Epilogue: History through quilting
In celebration of African Heritage Month, UNB’s Memorial Hall is hosting The Secret Codes exhibition. The display of art is not the usual paint smeared across canvas kind of show, but rather a showboat of colourful hand-woven quilts.
When we think of quilting most of us can picture a grandmother sitting down to a cup of tea, spending the afternoon working on her favourite past-time—the end product resulting in a warm safekeep to lay lazily at the bottom of your bed. The Black Artists Network of Nova Scotia is lifting the quilting stereotype by using the forgotten art form as a vehicle for storytelling and community history.
In 2007, BANNS organized the Vale Quiltmakers Association, based in New Glasgow, N.S. The association aims to promote quiltmaking in Black communities across Nova Scotia. In lieu of this historical month, the quilters have teamed up with artist and curator David Woods, and have stepped outside of their home province as a means to encourage art and culture not only in Fredericton, but nationwide.
This show marks the first time that the textured art experience has toured beyond Nova Scotia.
Quilts slung over a fence or windowsill or pinned on a clothesline passed on colourful encrypted messages to slaves. During the time it was illegal to teach slaves how to read and write—making slaves rely on these quilts as symbolic instructions or maps to a safe location. These codes became important to slaves’ existence and their route to freedom, which eventually became known as the Underground Railroad.
The exhibit of 25 quilts by 12 quilters ranges from simple images to complex and diverse patterns. Some of the most common patterns during the underground operation were “monkey wrench” and “wagon wheel.”
There is no written proof the codes in the quilt patterns actually existed. What remains are the stories passed down through generations—much like the tradition of quilting.
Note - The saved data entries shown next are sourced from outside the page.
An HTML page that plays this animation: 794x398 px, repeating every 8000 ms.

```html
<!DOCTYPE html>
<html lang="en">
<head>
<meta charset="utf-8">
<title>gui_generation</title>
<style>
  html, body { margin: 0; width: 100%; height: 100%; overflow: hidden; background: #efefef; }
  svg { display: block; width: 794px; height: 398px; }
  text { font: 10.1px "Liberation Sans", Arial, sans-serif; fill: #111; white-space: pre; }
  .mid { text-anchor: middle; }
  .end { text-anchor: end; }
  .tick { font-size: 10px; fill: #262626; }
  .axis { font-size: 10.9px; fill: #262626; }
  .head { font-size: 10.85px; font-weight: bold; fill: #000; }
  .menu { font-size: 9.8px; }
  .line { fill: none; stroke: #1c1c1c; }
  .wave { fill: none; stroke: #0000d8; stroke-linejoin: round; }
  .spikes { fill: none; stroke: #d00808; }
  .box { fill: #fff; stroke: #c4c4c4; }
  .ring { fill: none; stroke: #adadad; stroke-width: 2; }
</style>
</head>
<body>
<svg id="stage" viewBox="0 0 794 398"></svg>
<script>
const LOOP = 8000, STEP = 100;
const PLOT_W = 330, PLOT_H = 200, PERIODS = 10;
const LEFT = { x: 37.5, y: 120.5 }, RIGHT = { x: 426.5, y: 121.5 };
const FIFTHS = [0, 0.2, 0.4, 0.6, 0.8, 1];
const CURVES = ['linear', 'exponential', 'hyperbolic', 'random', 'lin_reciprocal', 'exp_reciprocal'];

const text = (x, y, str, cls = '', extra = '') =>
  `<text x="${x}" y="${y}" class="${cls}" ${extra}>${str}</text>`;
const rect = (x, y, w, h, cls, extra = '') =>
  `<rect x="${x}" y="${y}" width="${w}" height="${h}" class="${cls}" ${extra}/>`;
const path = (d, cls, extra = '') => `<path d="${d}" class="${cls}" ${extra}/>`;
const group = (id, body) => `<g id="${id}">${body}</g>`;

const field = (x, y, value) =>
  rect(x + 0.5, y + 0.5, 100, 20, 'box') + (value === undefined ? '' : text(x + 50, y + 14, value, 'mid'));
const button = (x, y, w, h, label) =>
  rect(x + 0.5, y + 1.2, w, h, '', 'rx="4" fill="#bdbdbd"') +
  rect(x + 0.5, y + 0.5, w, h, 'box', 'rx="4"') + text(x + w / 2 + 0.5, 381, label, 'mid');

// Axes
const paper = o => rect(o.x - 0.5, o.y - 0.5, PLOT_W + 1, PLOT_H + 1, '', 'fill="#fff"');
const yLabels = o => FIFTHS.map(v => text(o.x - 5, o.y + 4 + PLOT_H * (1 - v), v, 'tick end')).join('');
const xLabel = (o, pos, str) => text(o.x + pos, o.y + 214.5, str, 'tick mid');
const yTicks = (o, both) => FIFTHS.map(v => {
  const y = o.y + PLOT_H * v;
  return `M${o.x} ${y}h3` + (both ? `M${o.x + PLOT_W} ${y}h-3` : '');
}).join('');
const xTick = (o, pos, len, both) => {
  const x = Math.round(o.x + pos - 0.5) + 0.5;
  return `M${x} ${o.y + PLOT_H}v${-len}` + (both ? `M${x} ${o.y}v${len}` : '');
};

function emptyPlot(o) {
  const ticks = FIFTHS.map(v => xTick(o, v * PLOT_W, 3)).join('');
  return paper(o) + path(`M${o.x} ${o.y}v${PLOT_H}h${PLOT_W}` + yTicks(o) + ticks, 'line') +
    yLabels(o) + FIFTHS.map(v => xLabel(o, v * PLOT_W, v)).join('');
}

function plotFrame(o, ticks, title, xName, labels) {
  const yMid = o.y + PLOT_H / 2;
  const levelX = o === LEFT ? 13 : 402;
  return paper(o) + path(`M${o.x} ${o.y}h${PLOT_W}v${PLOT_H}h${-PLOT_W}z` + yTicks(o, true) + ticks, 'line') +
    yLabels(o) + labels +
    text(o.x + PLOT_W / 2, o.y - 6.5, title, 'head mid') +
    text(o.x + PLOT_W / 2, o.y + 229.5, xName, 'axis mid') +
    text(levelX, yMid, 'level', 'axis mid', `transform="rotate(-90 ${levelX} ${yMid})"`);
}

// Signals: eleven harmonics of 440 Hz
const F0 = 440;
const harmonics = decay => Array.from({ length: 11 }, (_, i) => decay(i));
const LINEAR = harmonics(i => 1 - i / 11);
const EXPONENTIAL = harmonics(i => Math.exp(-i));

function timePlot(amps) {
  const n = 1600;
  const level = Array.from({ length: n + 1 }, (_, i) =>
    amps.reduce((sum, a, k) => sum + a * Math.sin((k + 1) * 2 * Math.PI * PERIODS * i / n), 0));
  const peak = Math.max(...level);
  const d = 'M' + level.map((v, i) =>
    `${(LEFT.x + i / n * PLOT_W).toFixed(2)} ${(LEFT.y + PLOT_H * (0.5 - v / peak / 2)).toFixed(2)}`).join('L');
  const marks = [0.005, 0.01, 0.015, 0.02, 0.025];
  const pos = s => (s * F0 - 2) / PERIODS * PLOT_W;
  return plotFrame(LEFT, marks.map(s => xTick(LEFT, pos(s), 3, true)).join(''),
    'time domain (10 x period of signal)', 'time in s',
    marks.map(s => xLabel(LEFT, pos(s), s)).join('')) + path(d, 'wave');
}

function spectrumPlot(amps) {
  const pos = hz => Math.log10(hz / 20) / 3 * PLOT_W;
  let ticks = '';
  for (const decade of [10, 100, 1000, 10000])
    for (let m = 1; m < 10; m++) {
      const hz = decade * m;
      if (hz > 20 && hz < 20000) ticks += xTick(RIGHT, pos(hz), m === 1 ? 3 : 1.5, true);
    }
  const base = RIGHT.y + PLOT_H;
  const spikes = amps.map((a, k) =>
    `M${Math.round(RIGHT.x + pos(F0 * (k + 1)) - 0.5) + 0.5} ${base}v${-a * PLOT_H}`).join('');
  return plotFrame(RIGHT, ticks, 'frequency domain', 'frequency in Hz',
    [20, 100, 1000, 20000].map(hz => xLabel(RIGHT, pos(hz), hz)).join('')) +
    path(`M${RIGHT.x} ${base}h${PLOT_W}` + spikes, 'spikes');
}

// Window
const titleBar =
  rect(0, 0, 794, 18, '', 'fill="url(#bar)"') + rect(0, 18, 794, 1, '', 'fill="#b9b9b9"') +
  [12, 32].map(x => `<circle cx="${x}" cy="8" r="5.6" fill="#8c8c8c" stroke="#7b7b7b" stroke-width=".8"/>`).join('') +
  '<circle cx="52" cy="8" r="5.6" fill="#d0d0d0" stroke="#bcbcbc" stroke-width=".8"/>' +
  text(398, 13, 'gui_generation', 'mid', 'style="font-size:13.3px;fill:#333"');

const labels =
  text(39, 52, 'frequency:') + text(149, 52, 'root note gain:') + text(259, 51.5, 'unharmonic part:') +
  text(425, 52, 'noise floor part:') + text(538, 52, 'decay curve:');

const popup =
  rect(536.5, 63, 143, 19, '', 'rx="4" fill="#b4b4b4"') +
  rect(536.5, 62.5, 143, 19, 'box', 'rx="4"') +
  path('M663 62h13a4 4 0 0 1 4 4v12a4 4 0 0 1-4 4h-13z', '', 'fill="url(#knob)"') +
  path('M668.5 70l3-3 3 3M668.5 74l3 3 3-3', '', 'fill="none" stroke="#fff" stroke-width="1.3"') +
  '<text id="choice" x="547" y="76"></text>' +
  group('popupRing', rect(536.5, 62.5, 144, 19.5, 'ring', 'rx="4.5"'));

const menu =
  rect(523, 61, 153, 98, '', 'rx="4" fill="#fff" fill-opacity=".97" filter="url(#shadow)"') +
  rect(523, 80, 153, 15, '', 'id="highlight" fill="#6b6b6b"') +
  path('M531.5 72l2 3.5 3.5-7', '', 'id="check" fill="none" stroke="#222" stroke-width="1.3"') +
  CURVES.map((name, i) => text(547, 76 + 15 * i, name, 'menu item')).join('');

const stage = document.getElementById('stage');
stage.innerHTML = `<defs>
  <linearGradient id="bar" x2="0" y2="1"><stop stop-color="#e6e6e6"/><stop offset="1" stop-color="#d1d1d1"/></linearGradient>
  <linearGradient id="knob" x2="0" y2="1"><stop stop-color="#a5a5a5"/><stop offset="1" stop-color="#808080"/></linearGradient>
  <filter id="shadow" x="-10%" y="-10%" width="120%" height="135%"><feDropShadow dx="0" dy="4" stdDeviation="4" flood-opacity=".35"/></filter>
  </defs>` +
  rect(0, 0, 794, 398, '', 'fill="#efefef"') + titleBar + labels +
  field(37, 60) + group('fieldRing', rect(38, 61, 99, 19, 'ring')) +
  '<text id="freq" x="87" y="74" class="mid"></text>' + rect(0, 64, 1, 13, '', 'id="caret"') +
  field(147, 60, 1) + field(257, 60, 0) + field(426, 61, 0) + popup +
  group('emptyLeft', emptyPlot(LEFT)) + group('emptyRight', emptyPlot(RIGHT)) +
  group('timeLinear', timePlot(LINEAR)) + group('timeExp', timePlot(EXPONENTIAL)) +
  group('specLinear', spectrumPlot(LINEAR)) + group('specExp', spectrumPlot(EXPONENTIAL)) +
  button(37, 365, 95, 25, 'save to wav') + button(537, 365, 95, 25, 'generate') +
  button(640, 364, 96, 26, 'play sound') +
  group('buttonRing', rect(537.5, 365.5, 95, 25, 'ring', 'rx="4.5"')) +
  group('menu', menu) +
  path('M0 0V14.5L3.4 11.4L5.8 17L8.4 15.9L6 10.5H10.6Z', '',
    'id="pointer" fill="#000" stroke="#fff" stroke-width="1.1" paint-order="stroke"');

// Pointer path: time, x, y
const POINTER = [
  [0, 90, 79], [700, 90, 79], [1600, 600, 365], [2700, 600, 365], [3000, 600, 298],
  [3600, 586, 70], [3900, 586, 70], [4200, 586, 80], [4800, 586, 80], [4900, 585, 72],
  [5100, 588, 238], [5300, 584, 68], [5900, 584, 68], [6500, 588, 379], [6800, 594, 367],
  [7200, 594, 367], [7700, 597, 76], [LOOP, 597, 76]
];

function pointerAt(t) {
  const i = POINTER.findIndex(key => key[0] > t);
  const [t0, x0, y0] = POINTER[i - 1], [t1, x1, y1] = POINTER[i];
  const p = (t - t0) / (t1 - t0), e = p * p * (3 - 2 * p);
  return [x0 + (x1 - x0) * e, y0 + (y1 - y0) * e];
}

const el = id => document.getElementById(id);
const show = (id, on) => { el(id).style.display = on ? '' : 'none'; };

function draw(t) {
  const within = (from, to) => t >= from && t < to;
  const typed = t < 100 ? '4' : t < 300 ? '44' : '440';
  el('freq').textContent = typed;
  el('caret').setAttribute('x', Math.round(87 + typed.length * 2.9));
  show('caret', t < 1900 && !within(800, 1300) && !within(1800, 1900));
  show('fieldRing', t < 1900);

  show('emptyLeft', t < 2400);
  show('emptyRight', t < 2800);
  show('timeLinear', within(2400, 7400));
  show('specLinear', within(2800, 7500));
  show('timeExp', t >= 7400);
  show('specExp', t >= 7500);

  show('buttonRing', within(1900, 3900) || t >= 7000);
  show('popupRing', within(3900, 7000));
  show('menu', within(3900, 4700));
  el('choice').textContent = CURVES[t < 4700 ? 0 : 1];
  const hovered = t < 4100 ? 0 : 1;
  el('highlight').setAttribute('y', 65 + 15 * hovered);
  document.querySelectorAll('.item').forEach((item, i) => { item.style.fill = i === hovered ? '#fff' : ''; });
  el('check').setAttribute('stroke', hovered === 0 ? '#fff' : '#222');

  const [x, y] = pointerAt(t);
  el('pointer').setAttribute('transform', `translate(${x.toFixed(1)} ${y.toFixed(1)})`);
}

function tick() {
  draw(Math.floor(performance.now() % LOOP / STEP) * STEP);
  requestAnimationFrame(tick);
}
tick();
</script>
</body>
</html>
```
The Secret Codes exhibition will be on display at Memorial Hall until the end of the month.